Saved entries
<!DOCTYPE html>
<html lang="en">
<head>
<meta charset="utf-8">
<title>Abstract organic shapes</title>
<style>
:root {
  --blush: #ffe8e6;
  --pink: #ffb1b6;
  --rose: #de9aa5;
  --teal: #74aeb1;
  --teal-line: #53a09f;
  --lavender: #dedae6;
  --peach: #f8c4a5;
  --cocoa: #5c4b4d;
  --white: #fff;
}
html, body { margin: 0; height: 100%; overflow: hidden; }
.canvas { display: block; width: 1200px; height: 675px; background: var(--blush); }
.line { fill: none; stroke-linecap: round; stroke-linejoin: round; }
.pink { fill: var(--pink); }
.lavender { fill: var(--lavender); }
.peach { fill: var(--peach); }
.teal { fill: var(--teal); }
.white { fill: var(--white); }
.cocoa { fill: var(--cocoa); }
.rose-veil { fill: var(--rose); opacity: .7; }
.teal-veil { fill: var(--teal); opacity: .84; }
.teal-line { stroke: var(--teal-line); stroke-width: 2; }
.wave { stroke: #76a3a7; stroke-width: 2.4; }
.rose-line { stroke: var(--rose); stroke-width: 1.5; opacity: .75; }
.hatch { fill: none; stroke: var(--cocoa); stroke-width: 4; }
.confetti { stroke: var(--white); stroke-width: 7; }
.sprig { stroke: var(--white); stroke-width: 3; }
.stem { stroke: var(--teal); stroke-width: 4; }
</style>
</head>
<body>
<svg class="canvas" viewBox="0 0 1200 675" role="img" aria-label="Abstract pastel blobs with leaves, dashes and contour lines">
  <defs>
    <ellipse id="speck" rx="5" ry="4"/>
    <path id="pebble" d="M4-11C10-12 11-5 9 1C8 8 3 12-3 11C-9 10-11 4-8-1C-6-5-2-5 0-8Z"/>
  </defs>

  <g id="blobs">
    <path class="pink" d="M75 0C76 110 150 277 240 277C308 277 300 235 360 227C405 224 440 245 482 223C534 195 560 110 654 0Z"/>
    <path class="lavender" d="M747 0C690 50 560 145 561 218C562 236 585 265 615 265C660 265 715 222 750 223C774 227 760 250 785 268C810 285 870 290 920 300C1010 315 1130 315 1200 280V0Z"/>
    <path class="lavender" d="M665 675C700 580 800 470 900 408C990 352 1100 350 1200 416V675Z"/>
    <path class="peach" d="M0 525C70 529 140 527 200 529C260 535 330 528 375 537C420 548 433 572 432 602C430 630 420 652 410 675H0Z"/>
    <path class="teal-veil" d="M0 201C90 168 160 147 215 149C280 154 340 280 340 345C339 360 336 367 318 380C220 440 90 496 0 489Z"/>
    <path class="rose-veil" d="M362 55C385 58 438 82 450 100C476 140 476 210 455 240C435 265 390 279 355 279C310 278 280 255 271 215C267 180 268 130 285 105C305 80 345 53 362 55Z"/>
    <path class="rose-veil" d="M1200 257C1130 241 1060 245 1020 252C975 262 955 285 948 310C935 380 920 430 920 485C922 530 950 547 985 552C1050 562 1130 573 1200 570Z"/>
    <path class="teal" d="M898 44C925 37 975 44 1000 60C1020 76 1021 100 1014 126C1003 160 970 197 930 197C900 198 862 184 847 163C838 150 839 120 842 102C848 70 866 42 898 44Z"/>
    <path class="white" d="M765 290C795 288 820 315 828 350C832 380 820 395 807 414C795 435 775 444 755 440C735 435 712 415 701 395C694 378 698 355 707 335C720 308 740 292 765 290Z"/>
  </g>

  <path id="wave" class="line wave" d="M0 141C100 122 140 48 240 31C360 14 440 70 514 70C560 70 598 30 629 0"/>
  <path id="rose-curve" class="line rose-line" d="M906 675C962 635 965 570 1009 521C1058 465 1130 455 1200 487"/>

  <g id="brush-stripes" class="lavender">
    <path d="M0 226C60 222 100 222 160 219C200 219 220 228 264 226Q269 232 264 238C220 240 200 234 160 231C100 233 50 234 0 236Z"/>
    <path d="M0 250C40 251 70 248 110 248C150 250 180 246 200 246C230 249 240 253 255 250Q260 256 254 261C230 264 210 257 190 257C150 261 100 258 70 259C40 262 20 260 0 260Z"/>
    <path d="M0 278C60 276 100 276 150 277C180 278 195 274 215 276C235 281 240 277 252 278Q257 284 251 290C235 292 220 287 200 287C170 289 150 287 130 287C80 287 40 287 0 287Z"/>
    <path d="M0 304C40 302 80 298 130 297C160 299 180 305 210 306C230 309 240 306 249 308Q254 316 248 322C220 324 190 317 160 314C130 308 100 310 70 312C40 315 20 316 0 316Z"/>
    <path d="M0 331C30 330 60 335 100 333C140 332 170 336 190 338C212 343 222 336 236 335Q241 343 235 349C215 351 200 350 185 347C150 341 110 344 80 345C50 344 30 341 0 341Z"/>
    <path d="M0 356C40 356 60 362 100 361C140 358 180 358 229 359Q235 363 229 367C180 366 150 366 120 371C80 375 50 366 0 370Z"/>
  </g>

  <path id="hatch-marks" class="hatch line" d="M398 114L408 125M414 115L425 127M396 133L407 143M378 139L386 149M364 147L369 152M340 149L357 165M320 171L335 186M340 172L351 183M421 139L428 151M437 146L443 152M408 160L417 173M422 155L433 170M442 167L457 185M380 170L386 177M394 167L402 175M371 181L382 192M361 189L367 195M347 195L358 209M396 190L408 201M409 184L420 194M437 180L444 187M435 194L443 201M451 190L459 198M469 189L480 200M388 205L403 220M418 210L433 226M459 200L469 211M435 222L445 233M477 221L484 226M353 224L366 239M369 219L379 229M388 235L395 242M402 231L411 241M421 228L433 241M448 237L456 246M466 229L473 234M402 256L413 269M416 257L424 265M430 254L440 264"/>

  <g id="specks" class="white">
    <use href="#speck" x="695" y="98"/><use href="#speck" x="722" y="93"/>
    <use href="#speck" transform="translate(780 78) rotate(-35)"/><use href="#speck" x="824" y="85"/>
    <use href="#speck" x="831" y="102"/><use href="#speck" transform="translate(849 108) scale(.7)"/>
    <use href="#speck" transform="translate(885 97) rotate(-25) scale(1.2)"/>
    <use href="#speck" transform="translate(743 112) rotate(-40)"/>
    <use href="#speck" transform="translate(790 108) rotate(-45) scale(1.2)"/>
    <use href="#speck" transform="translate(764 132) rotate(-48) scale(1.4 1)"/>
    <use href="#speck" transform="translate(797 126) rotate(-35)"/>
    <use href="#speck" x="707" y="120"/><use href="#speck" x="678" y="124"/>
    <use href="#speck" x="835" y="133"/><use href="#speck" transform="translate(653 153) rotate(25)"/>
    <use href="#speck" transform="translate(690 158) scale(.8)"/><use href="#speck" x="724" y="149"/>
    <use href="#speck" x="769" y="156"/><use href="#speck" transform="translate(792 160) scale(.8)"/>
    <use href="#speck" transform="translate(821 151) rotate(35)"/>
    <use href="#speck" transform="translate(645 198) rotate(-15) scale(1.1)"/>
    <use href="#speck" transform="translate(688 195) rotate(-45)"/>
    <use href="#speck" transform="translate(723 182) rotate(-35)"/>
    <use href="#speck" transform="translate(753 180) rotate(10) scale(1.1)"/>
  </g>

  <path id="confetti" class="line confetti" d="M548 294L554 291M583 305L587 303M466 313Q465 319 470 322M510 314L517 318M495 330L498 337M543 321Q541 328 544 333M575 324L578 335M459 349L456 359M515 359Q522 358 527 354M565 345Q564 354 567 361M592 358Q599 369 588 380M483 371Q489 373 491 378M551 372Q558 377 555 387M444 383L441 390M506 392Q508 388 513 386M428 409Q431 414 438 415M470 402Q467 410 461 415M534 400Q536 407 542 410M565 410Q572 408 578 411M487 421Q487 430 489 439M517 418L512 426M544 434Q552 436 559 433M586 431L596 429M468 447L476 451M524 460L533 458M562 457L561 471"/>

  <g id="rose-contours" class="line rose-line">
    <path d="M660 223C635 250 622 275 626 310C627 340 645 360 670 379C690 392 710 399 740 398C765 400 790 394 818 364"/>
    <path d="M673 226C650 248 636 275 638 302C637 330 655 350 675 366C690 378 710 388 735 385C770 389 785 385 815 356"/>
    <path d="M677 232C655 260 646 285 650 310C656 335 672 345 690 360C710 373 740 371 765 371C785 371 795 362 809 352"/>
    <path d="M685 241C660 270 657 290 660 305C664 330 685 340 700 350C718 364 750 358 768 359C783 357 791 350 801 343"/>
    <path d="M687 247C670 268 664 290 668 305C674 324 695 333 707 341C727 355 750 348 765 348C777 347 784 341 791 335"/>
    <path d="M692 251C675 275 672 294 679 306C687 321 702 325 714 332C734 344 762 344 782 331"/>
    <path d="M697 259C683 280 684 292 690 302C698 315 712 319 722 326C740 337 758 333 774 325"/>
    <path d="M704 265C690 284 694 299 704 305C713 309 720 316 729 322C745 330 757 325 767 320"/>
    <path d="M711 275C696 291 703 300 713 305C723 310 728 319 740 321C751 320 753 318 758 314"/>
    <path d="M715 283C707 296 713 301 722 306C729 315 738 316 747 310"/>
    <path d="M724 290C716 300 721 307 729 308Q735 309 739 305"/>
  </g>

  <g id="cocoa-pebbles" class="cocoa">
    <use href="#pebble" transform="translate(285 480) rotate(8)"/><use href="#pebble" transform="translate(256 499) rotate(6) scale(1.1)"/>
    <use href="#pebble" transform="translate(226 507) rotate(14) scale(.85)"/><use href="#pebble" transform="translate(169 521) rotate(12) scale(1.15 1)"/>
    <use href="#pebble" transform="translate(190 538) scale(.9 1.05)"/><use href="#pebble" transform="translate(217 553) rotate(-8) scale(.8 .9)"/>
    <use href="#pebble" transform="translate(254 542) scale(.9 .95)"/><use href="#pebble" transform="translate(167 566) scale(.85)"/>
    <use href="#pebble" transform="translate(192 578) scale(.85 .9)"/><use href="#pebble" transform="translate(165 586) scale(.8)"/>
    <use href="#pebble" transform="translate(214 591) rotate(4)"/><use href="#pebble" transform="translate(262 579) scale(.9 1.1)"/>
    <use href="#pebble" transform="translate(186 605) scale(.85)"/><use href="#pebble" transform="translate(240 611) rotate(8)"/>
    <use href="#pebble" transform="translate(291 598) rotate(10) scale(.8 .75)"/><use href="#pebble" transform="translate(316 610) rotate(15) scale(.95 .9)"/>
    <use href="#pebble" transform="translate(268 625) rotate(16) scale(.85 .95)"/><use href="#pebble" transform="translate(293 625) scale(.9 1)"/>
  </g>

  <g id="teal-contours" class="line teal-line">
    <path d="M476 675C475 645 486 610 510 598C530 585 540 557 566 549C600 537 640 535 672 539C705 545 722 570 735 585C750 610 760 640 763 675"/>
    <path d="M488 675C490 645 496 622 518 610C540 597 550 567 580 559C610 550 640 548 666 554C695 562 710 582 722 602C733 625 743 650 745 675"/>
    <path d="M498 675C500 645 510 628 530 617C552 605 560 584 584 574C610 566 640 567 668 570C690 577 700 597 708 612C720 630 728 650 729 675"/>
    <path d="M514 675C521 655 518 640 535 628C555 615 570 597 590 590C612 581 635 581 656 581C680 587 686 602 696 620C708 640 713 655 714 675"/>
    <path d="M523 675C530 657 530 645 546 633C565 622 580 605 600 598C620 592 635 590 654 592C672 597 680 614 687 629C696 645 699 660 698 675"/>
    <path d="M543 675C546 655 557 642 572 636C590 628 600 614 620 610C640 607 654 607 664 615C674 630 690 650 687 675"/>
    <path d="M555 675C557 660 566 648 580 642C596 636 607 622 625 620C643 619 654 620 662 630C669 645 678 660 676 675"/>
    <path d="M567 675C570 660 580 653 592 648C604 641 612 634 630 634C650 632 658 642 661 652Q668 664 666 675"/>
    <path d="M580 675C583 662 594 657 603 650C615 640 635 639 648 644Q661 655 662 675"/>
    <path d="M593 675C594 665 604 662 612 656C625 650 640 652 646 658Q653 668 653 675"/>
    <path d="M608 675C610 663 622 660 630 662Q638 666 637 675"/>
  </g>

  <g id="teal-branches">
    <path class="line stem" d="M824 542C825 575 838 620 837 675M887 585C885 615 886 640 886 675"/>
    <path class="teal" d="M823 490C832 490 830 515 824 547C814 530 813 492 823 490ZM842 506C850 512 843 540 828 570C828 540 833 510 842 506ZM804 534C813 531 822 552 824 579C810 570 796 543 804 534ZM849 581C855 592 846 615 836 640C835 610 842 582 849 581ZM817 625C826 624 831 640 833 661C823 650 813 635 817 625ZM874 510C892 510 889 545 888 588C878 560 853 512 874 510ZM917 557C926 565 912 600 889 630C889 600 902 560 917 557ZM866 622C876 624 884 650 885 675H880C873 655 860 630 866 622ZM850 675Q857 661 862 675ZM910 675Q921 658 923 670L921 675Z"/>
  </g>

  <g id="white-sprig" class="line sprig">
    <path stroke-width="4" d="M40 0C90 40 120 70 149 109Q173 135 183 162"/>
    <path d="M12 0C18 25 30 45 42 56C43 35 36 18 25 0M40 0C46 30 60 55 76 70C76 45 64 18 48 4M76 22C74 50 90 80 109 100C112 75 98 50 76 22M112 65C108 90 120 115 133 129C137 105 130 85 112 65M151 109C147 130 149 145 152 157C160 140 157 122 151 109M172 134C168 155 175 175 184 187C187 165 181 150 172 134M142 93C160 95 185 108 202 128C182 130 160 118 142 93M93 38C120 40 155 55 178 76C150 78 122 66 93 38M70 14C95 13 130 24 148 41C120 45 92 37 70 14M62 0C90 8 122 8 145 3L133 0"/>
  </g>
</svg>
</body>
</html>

Task to carry out
Filter the records above for the string "veil" and copy each matching line.

Result of this exercise
.rose-veil { fill: var(--rose); opacity: .7; }
.teal-veil { fill: var(--teal); opacity: .84; }
    <path class="teal-veil" d="M0 201C90 168 160 147 215 149C280 154 340 280 340 345C339 360 336 367 318 380C220 440 90 496 0 489Z"/>
    <path class="rose-veil" d="M362 55C385 58 438 82 450 100C476 140 476 210 455 240C435 265 390 279 355 279C310 278 280 255 271 215C267 180 268 130 285 105C305 80 345 53 362 55Z"/>
    <path class="rose-veil" d="M1200 257C1130 241 1060 245 1020 252C975 262 955 285 948 310C935 380 920 430 920 485C922 530 950 547 985 552C1050 562 1130 573 1200 570Z"/>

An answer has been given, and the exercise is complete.